magnetic fields exit and enter the surface of the Sun. They are about a
thousand degrees cooler than the bright areas that surround them, but
are still incandescently hot.
spots not only follow an 11-year cycle; they also cycle through longer
periods of high and low magnetic activity. When the Sun boasts a
maximum of spots, cycle after cycle, Earth tends to be warmer than when
its face is clear.
During the years
from 1640 to 1720, for example, observers counted abnormally few
sunspots and Earth's climate entered a period of unusually cold
weather. Since the mid-1960s, solar magnetism has been increasing along
with global temperatures.
maximums, the wind of magnetic fields and charged particles that
normally wafts across the 93 million miles from Sun to Earth blows
harder. These gusts can trigger colorful displays of auroral lights
during long polar nights. The strongest winds may also disrupt
long-range radio communications, cause power outages, and disturb the
operation of satellites.
also produce radioactive carbon atoms in the atmosphere that eventually
rain down and become assimilated into tree rings. High solar winds lead
to rings with fewer radioactive atoms and vice versa. Changing levels
of radiocarbon provide a natural record of magnetic changes on the Sun
that can be matched with weather records of coldings and warmings.
have been 19 cold periods in the past 10,000 years and a decrease in
solar magnetic activity can be linked to 17 of them," Baliunas notes.

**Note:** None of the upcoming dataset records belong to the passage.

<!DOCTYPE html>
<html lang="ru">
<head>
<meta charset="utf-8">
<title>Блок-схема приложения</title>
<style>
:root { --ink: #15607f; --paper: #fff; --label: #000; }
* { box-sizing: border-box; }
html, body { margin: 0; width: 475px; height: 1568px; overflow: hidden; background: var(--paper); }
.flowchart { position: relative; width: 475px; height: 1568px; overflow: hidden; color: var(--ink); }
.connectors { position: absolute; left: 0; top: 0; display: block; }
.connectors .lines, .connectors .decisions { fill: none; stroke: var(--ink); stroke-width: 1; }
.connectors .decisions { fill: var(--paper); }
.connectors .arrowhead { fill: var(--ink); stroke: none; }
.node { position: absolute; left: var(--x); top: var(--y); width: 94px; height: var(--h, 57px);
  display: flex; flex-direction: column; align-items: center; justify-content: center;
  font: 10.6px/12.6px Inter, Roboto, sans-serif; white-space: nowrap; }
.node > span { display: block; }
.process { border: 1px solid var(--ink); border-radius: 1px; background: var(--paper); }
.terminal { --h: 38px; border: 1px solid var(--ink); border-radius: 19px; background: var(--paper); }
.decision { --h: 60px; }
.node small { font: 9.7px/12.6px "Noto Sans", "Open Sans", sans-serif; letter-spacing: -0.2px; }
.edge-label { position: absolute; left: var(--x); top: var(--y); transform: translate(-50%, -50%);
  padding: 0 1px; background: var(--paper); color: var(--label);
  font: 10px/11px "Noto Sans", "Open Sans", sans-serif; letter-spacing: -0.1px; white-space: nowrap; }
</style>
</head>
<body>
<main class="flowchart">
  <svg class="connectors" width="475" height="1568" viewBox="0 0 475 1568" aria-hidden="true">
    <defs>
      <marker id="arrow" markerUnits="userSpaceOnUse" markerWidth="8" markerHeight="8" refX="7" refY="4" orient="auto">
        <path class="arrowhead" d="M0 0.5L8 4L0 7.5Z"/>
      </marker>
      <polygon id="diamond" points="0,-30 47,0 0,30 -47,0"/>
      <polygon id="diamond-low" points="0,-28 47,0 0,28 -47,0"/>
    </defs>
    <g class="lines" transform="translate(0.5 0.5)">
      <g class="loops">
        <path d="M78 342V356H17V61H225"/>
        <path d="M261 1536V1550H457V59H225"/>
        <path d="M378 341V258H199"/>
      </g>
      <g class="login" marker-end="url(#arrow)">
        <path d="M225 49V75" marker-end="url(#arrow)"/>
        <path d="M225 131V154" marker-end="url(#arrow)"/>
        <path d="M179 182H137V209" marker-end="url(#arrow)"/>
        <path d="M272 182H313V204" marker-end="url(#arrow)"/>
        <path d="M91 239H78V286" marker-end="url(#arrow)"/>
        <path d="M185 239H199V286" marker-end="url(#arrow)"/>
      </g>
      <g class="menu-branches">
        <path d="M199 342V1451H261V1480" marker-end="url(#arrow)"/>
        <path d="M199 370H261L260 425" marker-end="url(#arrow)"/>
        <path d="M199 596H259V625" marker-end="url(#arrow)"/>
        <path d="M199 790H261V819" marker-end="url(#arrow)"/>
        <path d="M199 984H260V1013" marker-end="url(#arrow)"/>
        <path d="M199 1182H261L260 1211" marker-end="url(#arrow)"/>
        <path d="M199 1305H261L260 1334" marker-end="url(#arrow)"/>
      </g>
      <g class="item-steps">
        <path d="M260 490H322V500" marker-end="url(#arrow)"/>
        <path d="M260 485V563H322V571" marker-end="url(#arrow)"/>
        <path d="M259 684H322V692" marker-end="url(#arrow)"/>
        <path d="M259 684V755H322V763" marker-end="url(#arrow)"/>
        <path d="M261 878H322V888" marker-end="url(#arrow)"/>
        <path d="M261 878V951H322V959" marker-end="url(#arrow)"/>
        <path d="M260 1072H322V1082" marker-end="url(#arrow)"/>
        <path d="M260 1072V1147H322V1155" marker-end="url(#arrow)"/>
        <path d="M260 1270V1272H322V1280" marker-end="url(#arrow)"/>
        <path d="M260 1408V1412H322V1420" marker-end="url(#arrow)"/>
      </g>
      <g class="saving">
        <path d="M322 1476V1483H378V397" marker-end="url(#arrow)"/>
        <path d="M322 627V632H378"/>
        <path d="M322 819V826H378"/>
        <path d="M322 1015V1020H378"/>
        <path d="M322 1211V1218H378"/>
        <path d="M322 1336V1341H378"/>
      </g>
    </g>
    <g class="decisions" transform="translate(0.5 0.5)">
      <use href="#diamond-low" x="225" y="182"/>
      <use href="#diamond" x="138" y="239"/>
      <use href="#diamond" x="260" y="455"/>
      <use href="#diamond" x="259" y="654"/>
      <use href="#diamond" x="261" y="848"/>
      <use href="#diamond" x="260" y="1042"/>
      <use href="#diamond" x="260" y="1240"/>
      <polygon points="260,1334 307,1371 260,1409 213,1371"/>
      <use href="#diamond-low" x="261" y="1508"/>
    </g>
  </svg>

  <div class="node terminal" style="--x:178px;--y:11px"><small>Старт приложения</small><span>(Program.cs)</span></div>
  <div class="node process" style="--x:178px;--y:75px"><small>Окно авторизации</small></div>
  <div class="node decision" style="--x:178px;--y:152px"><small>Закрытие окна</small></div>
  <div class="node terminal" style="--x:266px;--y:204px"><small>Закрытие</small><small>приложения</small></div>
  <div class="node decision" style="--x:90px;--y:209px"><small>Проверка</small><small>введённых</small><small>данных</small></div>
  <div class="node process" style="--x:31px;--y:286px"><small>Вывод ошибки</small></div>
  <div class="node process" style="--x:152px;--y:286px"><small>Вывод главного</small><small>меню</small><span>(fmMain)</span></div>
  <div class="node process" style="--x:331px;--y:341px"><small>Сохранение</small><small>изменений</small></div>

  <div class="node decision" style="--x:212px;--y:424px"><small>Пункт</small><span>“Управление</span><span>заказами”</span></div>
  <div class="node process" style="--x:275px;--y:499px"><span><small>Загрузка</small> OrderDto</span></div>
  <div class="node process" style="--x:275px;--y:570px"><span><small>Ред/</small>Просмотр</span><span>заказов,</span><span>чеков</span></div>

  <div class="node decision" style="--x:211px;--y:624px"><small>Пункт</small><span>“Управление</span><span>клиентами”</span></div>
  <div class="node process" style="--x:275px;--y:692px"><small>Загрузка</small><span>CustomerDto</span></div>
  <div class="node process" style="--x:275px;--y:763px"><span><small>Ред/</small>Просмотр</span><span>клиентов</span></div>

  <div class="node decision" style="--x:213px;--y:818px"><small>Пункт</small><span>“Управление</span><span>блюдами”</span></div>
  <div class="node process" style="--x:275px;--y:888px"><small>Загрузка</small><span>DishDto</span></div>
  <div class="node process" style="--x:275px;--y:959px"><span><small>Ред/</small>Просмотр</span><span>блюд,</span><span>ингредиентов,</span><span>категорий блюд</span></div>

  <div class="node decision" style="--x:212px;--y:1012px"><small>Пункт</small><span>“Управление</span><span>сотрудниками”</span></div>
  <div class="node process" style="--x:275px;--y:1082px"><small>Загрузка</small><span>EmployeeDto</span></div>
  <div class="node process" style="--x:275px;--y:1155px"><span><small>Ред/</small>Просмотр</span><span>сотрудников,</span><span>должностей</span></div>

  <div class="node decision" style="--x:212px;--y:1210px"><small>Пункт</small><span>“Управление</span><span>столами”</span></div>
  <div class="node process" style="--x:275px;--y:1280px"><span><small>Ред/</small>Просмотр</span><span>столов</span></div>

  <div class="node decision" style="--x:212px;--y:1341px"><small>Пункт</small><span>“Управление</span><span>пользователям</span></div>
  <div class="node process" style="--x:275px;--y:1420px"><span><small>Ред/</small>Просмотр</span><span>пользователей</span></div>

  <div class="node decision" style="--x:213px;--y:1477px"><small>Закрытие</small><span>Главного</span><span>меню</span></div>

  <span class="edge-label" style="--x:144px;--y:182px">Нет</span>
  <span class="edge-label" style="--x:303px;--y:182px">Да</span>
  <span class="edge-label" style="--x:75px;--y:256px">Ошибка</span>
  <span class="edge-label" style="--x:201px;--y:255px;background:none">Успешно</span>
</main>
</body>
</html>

how this happens remains unknown. It probably involves both changes in
energy and variations in electrical charges on drops of water in the
atmosphere. The drops provide seeds for the formation of clouds which
add to natural and greenhouse warmings.
Baliunas nor Soon ties these changes to El Niño, the periodic warming
of the tropical Pacific Ocean that brings mostly unwanted weather
changes from India to Indiana. "There is no solar cycle with the same
4-to-7-year period and no known direct connection with changes on the
Sun," Baliunas says.
periods, both the ultraviolet radiation and the particles in solar
winds alter the balance of energy in the atmosphere, affecting the
movement of winds," Soon points out. "Together with changes in
brightness, these mechanisms must affect longer-term changes in
climate. All the records we have of climate tie it to variations in the
Sun. It is reasonable to assume that that effect persists at the
No one doubts this; but
the magnitude of its influence on global warming remains in question.
However, a significant number of researchers insist that solar changes
are not great enough to produce the warming we are experiencing. They
maintain that human activity is the main cause of rising temperatures
that threaten widespread flooding, increased storminess, and
potentially disruptive shifts in croplands. It is this group that wants
to take immediate action to reduce heat-trapping air pollutants.
and Soon maintain that interest in and understanding of solar effects
will increase faster than rising temperatures, allowing time to study
the Sun-climate relationships.
Baliunas admits, "I am addressing scientific issues. Economic,
political, and environmental considerations are quite another story."
Copyright 1998 President and Fellows of Harvard College